Saved data entries:
··········
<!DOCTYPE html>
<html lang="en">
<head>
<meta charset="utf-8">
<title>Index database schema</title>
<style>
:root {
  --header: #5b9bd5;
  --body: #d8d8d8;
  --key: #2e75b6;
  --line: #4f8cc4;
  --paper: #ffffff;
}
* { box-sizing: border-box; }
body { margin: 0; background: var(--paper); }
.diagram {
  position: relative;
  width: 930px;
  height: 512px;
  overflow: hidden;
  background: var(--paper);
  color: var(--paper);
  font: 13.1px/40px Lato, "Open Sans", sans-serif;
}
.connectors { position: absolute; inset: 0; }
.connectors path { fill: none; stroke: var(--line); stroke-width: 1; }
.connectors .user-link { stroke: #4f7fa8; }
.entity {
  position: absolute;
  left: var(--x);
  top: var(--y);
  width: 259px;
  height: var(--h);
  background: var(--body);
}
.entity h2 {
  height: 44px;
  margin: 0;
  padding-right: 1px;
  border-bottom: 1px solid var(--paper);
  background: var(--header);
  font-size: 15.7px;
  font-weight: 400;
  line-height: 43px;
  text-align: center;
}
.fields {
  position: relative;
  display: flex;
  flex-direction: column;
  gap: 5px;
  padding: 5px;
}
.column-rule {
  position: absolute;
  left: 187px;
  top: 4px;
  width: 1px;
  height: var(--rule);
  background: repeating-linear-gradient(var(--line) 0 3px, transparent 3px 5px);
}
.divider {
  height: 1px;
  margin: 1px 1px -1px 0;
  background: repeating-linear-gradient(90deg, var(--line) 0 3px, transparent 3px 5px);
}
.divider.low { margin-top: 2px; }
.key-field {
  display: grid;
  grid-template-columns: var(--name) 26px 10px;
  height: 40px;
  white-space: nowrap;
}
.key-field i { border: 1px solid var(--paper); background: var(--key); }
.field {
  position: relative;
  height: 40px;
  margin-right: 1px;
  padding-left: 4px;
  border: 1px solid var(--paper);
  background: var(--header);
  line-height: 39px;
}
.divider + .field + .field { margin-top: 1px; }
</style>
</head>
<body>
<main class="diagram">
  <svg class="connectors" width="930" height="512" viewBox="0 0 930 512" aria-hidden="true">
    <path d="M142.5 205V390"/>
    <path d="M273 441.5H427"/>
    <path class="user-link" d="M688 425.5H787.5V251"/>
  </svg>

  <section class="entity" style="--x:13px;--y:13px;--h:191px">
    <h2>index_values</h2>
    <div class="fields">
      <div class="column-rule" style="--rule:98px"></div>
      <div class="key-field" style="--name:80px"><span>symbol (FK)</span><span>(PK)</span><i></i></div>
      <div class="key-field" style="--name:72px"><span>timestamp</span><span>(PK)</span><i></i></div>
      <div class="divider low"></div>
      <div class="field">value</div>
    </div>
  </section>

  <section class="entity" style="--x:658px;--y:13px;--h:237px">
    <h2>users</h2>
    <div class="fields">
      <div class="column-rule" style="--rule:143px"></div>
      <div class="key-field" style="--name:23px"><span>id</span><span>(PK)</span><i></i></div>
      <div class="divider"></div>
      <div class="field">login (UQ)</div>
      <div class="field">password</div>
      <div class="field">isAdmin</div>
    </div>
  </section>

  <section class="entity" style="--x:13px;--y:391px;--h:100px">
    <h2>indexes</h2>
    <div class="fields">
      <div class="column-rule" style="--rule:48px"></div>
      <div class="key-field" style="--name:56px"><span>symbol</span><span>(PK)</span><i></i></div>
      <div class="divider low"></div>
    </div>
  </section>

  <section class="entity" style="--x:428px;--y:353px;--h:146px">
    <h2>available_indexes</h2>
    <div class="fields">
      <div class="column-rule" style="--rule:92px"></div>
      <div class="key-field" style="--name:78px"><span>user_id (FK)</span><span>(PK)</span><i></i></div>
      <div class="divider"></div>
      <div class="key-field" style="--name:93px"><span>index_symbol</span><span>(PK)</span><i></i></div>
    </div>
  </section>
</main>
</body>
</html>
··········
▶ **ASSIGNED TASK**: Up to and including the line with "none; stroke: var(--line);", output every line of the records above exactly, starting from the first; output nothing else.

▶ **SOLUTION BELOW**:
<!DOCTYPE html>
<html lang="en">
<head>
<meta charset="utf-8">
<title>Index database schema</title>
<style>
:root {
  --header: #5b9bd5;
  --body: #d8d8d8;
  --key: #2e75b6;
  --line: #4f8cc4;
  --paper: #ffffff;
}
* { box-sizing: border-box; }
body { margin: 0; background: var(--paper); }
.diagram {
  position: relative;
  width: 930px;
  height: 512px;
  overflow: hidden;
  background: var(--paper);
  color: var(--paper);
  font: 13.1px/40px Lato, "Open Sans", sans-serif;
}
.connectors { position: absolute; inset: 0; }
.connectors path { fill: none; stroke: var(--line); stroke-width: 1; }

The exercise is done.